Women need to be more active in local, national politics

Female legislators are proportionally low, voters must make up difference to protect rights



Grace Hendrickson, treasurer of the Political Science Club, speaks about the importance of women involving themselves in politics Saturday in the CUB.

KRISTIN BULZOMI, Evergreen columnist

In politics, it matters who lobbies their congresspeople or governors, who votes and who runs for office. It matters if only a certain special interest group is vocal about its issues and not others.

It is essential to democracy that citizens vote and voice their opinions about issues that are important to society. This is especially true for women in the current political climate.

Despite making up roughly an equal share of the electorate in both Whitman County and Washington state, according to election statistics provided by the Office of the Secretary of State women only make up less than half of the elective office positions.

Washington state’s legislature has the fifth-highest percentage of women in office at only 37.4 percent, according to the Center for American Women and Politics.

The amount of women in elected office nationally is even worse. Only 20 percent of Congress, 23.4 percent of statewide elective executive offices and 25.5 percent of state legislatures in 2018 are made up of women, according to CAWP statistics.

Men are being elected and making decisions on what a woman can and cannot do with her own body, sometimes without a basic understanding of how a woman’s body works. In 2015, for instance, Idaho lawmaker Vito Barbieri thought a camera pill swallowed via the mouth would end up in the vagina, which is definitely not how anatomy works.

“If you are not a woman, you should have literally no say in how women’s health care works because you are not a woman,” said Grace Hendrickson, treasurer of the Political Science Club.

In the current political climate, women could be one Supreme Court decision away from losing access to sexual and reproductive healthcare. This is especially relevant to the WSU campus and not only to women but also to men, said Hendrickson.

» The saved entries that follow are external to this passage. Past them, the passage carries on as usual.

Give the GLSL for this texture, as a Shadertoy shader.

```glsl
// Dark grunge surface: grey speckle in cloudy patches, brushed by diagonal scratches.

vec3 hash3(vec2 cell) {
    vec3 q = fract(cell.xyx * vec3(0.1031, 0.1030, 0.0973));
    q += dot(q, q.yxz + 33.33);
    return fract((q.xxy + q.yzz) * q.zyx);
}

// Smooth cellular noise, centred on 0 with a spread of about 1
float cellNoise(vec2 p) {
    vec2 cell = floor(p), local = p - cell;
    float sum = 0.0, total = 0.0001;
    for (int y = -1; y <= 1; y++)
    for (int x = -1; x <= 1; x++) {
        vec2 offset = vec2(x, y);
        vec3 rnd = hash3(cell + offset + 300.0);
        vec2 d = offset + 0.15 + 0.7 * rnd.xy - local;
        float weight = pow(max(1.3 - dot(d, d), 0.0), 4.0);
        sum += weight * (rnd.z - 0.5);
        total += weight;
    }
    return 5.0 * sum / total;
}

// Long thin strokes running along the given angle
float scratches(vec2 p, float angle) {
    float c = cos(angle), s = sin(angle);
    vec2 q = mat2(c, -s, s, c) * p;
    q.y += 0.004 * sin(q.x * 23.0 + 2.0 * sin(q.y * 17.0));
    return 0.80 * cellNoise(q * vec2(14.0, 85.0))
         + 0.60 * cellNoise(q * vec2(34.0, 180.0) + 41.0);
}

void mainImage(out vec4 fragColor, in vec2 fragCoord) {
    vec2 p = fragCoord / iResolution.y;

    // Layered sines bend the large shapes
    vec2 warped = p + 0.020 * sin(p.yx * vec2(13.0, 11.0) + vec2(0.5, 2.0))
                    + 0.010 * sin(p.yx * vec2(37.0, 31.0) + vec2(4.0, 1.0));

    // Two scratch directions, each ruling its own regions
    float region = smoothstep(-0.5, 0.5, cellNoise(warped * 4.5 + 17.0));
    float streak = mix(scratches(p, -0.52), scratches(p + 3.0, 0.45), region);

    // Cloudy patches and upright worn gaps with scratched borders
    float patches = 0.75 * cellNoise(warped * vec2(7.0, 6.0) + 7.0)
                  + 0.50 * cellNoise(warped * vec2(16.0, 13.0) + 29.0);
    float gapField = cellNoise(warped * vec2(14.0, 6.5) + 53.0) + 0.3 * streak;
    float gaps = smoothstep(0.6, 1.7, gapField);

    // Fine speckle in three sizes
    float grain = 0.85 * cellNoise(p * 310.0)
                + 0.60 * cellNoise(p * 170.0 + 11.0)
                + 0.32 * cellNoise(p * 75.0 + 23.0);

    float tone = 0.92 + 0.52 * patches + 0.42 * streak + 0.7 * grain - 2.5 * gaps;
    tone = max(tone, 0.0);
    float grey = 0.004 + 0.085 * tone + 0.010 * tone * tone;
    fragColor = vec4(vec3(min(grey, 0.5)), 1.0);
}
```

If certain politicians are able to defund Planned Parenthood, that would mean no more screenings. STDs are higher in Whitman County than in the rest of the state, according to an article published in The Daily Evergreen.

Planned Parenthood is important here, now more than ever.

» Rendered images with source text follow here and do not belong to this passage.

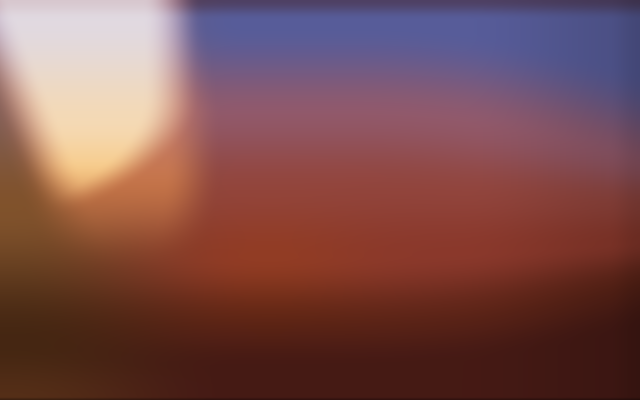
Reproduce this background procedurally as a Shadertoy shader.

```glsl
// Soft dusk gradient: blue sky over red earth, with a pale warm glow at the upper left.

// Blends in the next colour as v rises from lo to hi.
vec3 blendUp(vec3 base, vec3 next, float lo, float hi, float v) {
    return mix(base, next, smoothstep(lo, hi, v));
}

// Dark earth, red, rose and blue, stacked from bottom to top.
vec3 duskColor(float h) {
    vec3 c = vec3(0.27, 0.10, 0.08);
    c = blendUp(c, vec3(0.36, 0.14, 0.09), 0.08, 0.22, h);
    c = blendUp(c, vec3(0.54, 0.22, 0.17), 0.18, 0.36, h);
    c = blendUp(c, vec3(0.57, 0.27, 0.24), 0.36, 0.56, h);
    c = blendUp(c, vec3(0.57, 0.35, 0.42), 0.52, 0.74, h);
    return blendUp(c, vec3(0.34, 0.36, 0.60), 0.70, 0.94, h);
}

// Olive brown shade along the left side.
vec3 umberColor(float h) {
    vec3 c = vec3(0.33, 0.18, 0.09);
    c = blendUp(c, vec3(0.27, 0.15, 0.07), 0.00, 0.14, h);
    c = blendUp(c, vec3(0.50, 0.32, 0.17), 0.15, 0.48, h);
    return blendUp(c, vec3(0.50, 0.37, 0.34), 0.48, 0.75, h);
}

// Outer glow: orange below, lavender above.
vec3 haloColor(float h) {
    vec3 c = vec3(0.78, 0.46, 0.28);
    c = blendUp(c, vec3(0.76, 0.48, 0.43), 0.50, 0.74, h);
    return blendUp(c, vec3(0.64, 0.52, 0.68), 0.72, 0.95, h);
}

// Inner glow: gold at the tip, cool white at the top.
vec3 coreColor(float h) {
    vec3 c = vec3(0.97, 0.79, 0.52);
    c = blendUp(c, vec3(0.96, 0.85, 0.70), 0.54, 0.70, h);
    return blendUp(c, vec3(0.88, 0.85, 0.88), 0.66, 0.96, h);
}

// Soft band between two horizontal limits.
float softSpan(float x, float left, float right, float softLeft, float softRight) {
    return smoothstep(left - softLeft, left + softLeft, x)
         * (1.0 - smoothstep(right - softRight, right + softRight, x));
}

// Round soft spot with independent radii.
float spot(vec2 p, vec2 center, vec2 radius) {
    vec2 d = (p - center) / radius;
    return exp(-dot(d, d));
}

void mainImage(out vec4 fragColor, in vec2 fragCoord) {
    vec2 p = fragCoord / iResolution.xy;

    // Bands that arch down in the sky and up in the earth on the right
    float side = max(0.0, p.x - 0.55);
    float bend = side * side * mix(-0.5, 0.6, smoothstep(0.25, 0.65, p.y));
    vec3 color = duskColor(p.y + bend);
    color += vec3(0.03, 0.015, -0.03) * spot(p, vec2(0.42, 0.34), vec2(0.15, 0.14));

    // Brown left side and dim right side
    color = mix(color, umberColor(p.y), 1.0 - smoothstep(0.02, 0.38, p.x));
    color *= 1.0 - 0.14 * smoothstep(0.72, 1.0, p.x);
    color *= 1.0 - 0.10 * smoothstep(0.95, 1.0, p.x);

    // Wide glow
    float leftEdge = 0.016 + 0.2625 * (0.79 - p.y);
    float haloRight = 0.302 - 0.10 * max(0.0, p.y - 0.72)
                    - 0.5 * pow(max(0.0, 0.60 - p.y), 2.0);
    float halo = softSpan(p.x, leftEdge - 0.005, haloRight, 0.055, 0.045)
               * smoothstep(0.32, 0.58, p.y);
    color = mix(color, haloColor(p.y), halo);

    // Bright core narrowing to a rounded tip
    float taper = max(0.0, 0.76 - p.y);
    float coreRight = 0.268 - 2.2 * taper * taper;
    float core = softSpan(p.x, leftEdge + 0.008, coreRight, 0.045, 0.045)
               * smoothstep(0.44, 0.60, p.y);
    color = mix(color, coreColor(p.y), core);

    // Darkened top and bottom rims
    vec3 rim = mix(vec3(0.90, 0.70, 0.65), vec3(0.96, 0.92, 0.92), core);
    color *= mix(vec3(1.0), rim, smoothstep(0.95, 1.0, p.y));
    color *= mix(0.7, 1.0, smoothstep(0.0, 0.008, p.y));

    fragColor = vec4(color, 1.0);
}
```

If politicians banned abortion, that means no morning-after pill and no abortions in case the morning-after pill or birth control fails. If politicians dismantle the Affordable Care Act, that means no more free birth control.

If you rely on these things, you should vote.

“Exercise your voice and make a difference,” said Hendrickson. “If you are upset with the way things are or you want something to be one way, then do something about it.”

Vote not only in national elections — vote in your local elections. Local politics often get ignored because of the prominence of national politics, but they are actually more important here since we live in a district that can swing red or blue based on who votes.

And don’t just vote, get active. Write to your congressperson or governor, or even run for office. If you want to change a certain issue, speak up. Tell your officials what you want them to do, how you want them to vote or run for office yourself.

“[If] you don’t like it, then don’t complain about it,” Hendrickson said.

We need more women voting and more women in office.

“When we have more women in politics, we definitely foster a lot more cooperation and productivity,” Hendrickson said. “I think it would inspire young girls and other women to voice their opinion.”

I think so, too. I grew up watching Dana Scully on “The X-Files” as many young girls and women did in the 90s. And we grew up to enter STEM fields because Scully was such a big role model.

Women in office inspire girls in the same way.

This midterm election cycle Nov. 6, get out and vote. Make your voice heard.